One of the first things that jump out at us in Caedmon’s poem is the separation of the poem into almost into two halves. This dramatic pause is often called a caesura. It must have had a powerful effect on the listener, let alone the performer! The metre, which seems to include anapaests does indeed seem alien to us today. The pronunciation of these unfamiliar words has been lost to history. English dialects & accents are as rich & varied now as they were then. Repeated readings of the poem out aloud may give it a sense of what it may have sounded like to Caedmon. So, just what did it look like?
Caedmon’s Hymn (657 A.D.)
Nu scolon herigean heofonrices Weard
Meotodes meahte and his modgethanc
Weorc Wuldor-Faedor swa he wundra gehwaes
ece Drihten, or onstealde
He aerest sceop ielda bearnum
Heofen to hrofe halig Scyppend
ece Drihten aefter teode
firum foldan Frea aelmithig
I am not going to modernise the translation. Old English syntax was simpler than we use now. However there were more complexities with case. My translation is essentially as literal as I can get it. I think it gives a general feel for what the poem is trying to say. If anyone can do better please let me know. I know there are Anglo-Saxon scholars out there.
Now should praise heaven’s Reich (kingdom) warder
Meted might and his mind think
Work wish (?)- Father while he wonder which
(?) Noble or un-stolen
He earlier shaped (for his?) children (bairns)
Heaven to roof holy shaper
(?) Noble after (tidings?)
men (of the) fold Gracious(?) almighty
As you can see, my grasp of Old English is not particularly good. I am indebted to A Book of Middle English 2nd Ed by J.A. Burrow and Thorlac Turville-Petre & its excellent glossary of Middle English in my interpretation of the poem.
A Book of Middle English 2nd Ed: J.A. Burrow and Thorlac Turville-Petre.
The Story of Poetry: Michael Schmidt.
The Oxford Dictionary of English Etymology: OUP.
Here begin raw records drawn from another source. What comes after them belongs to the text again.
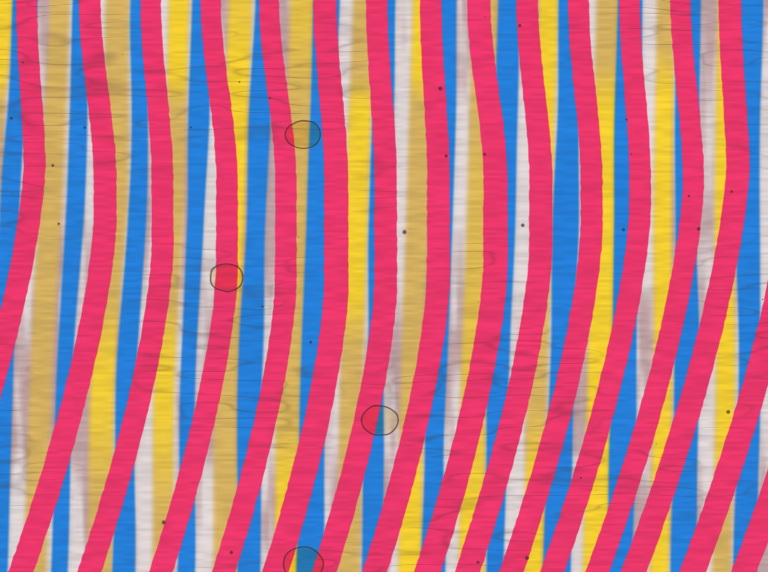
Reproduce this pattern procedurally as a Shadertoy shader.

```glsl
// Wavy pink bands over blue, yellow and white painted stripes on cracked plywood.

const float PI = 3.14159265;
const vec3 PINK   = vec3(0.92, 0.22, 0.42);
const vec3 BLUE   = vec3(0.15, 0.50, 0.85);
const vec3 YELLOW = vec3(0.95, 0.81, 0.20);
const vec3 TAN    = vec3(0.80, 0.66, 0.42);
const vec3 WHITE  = vec3(0.87, 0.83, 0.83);
const vec3 MAUVE  = vec3(0.70, 0.56, 0.57);
const vec3 DARK   = vec3(0.27, 0.17, 0.17);

float hash(vec2 p) {
    vec3 q = fract(p.xyx * 0.1031);
    q += dot(q, q.yzx + 33.33);
    return fract((q.x + q.y) * q.z);
}

float noise(vec2 p) {
    vec2 i = floor(p), f = fract(p);
    f = f * f * (3.0 - 2.0 * f);
    return mix(mix(hash(i), hash(i + vec2(1, 0)), f.x),
               mix(hash(i + vec2(0, 1)), hash(i + vec2(1, 1)), f.x), f.y);
}

float fbm(vec2 p) {
    return 0.55 * noise(p) + 0.30 * noise(p * 2.1 + 7.3) + 0.15 * noise(p * 4.3 + 19.1);
}

// Coverage of a shape from its signed distance
float cover(float d, float soft) {
    return 1.0 - smoothstep(-soft, soft, d);
}

// Centre of band i at depth t: a slight bulge, then a sweep to the left
float bandCentre(float i, float t) {
    float spread = sin(PI * pow(clamp(i / 13.0, 0.0, 1.0), 0.75));
    float turn = mix(0.28, 0.50, spread);
    float start = 0.0436 + 0.0944 * i + 0.049 * spread + 0.012 * (hash(vec2(i, 3.0)) - 0.5);
    float bulge = mix(0.012, 0.030, hash(vec2(i, 8.0))) * smoothstep(0.0, 0.32, t);
    return start + bulge - 0.30 * pow(max(t - turn, 0.0), 1.5);
}

// Signed distance to the nearest wavy band
float bandDistance(vec2 p) {
    float d = 1.0;
    for (float i = -1.0; i < 18.0; i++) {
        float halfWidth = 0.0175 + 0.003 * p.y + 0.003 * hash(vec2(i, 5.0));
        d = min(d, abs(p.x - bandCentre(i, p.y)) - halfWidth);
    }
    return d;
}

// Straight stripes: white ground, sprayed yellow, crisp blue
vec3 stripes(vec2 p, float px) {
    const float pitch = 0.1077;
    float lean = 0.045 * (p.y - 0.5) * (1.0 - 0.6 * p.x);
    float u = (p.x + lean - 0.017) / pitch + 0.12 * (noise(vec2(p.x * 5.0, p.y * 3.0)) - 0.5);
    float soft = px / pitch;

    float haze = smoothstep(0.48, 0.72, fbm(vec2(p.x * 24.0, p.y * 3.0)));
    vec3 col = mix(WHITE, MAUVE, 0.75 * haze);

    float v = u + 0.38;
    float id = floor(v + 0.5);
    float yellowDist = abs(v - id) - mix(0.14, 0.20, hash(vec2(id, 21.0)));
    float dull = smoothstep(0.42, 0.68, noise(vec2(id * 3.7, p.y * 3.0)) + 0.12 - 0.12 * p.x);
    col = mix(col, TAN, 0.65 * cover(yellowDist, 0.10));
    col = mix(col, mix(YELLOW, TAN, 0.8 * dull), cover(yellowDist, 0.05 + soft));

    id = floor(u + 0.5);
    float blueDist = abs(u - id) - mix(0.13, 0.20, hash(vec2(id, 31.0)));
    blueDist += 0.07 * (noise(vec2(id * 5.3, p.y * 5.0)) - 0.5);
    col = mix(col, col * vec3(0.80, 0.84, 0.90), cover(blueDist, 0.09));
    return mix(col, BLUE, cover(blueDist, 0.015 + soft));
}

// Round wood plugs, alternating left and right down the board
vec3 plugs(vec3 col, vec2 p, float px) {
    for (float k = 0.0; k < 4.0; k++) {
        vec2 centre = vec2(0.53 + 0.155 * sin(k * 4.0 * PI / 3.0), 0.235 + 0.25 * k);
        float radius = mix(0.026, 0.038, hash(vec2(k, 41.0)));
        float d = length((p - centre) * vec2(1.0, 1.2)) - radius;
        d += 0.004 * (noise(p * 60.0) - 0.5);
        col = mix(col, col * vec3(0.97, 0.93, 0.80), cover(d, px));
        col = mix(col, DARK, 0.70 * cover(abs(d) - 0.0012, px));
    }
    return col;
}

// Horizontal hairline cracks, fine grain and small chips
vec3 weather(vec3 col, vec2 p, float px) {
    float grain = noise(vec2(p.x * 35.0, p.y * 230.0));
    col *= 0.94 + 0.10 * grain + 0.04 * (fbm(p * 9.0) - 0.5);

    float ripple = p.y + 0.012 * noise(p * 9.0);
    float field = noise(vec2(p.x * 11.0, ripple * 75.0));
    float patchy = smoothstep(0.40, 0.70, fbm(p * 6.0 + 11.0) + 0.08 - 0.08 * p.x);
    float crack = cover(abs(field - 0.5) - 0.025, 0.03 + 40.0 * px);
    col = mix(col, DARK, 0.28 * crack * patchy);

    vec2 cell = floor(p * 16.0);
    vec2 spot = 0.25 + 0.5 * vec2(hash(cell + 51.0), hash(cell + 67.0));
    float chip = length((fract(p * 16.0) - spot) / 16.0) - 0.0035 * hash(cell + 71.0);
    return mix(col, DARK, 0.7 * cover(chip, px) * step(0.90, hash(cell + 83.0)));
}

void mainImage(out vec4 fragColor, in vec2 fragCoord) {
    float px = 1.0 / iResolution.y;
    vec2 p = vec2(fragCoord.x, iResolution.y - fragCoord.y) * px;

    vec3 col = stripes(p, px);
    float ragged = 0.0016 * (noise(p * vec2(40.0, 110.0)) - 0.5);
    col = mix(col, PINK, cover(bandDistance(p) + ragged, px));
    col = plugs(col, p, px);
    col = weather(col, p, px);
    fragColor = vec4(clamp(col, 0.0, 1.0), 1.0);
}
```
'They say best men are moulded out of faults, &, for the most, become much more the better for being a little bad': Measure for Measure (V,i)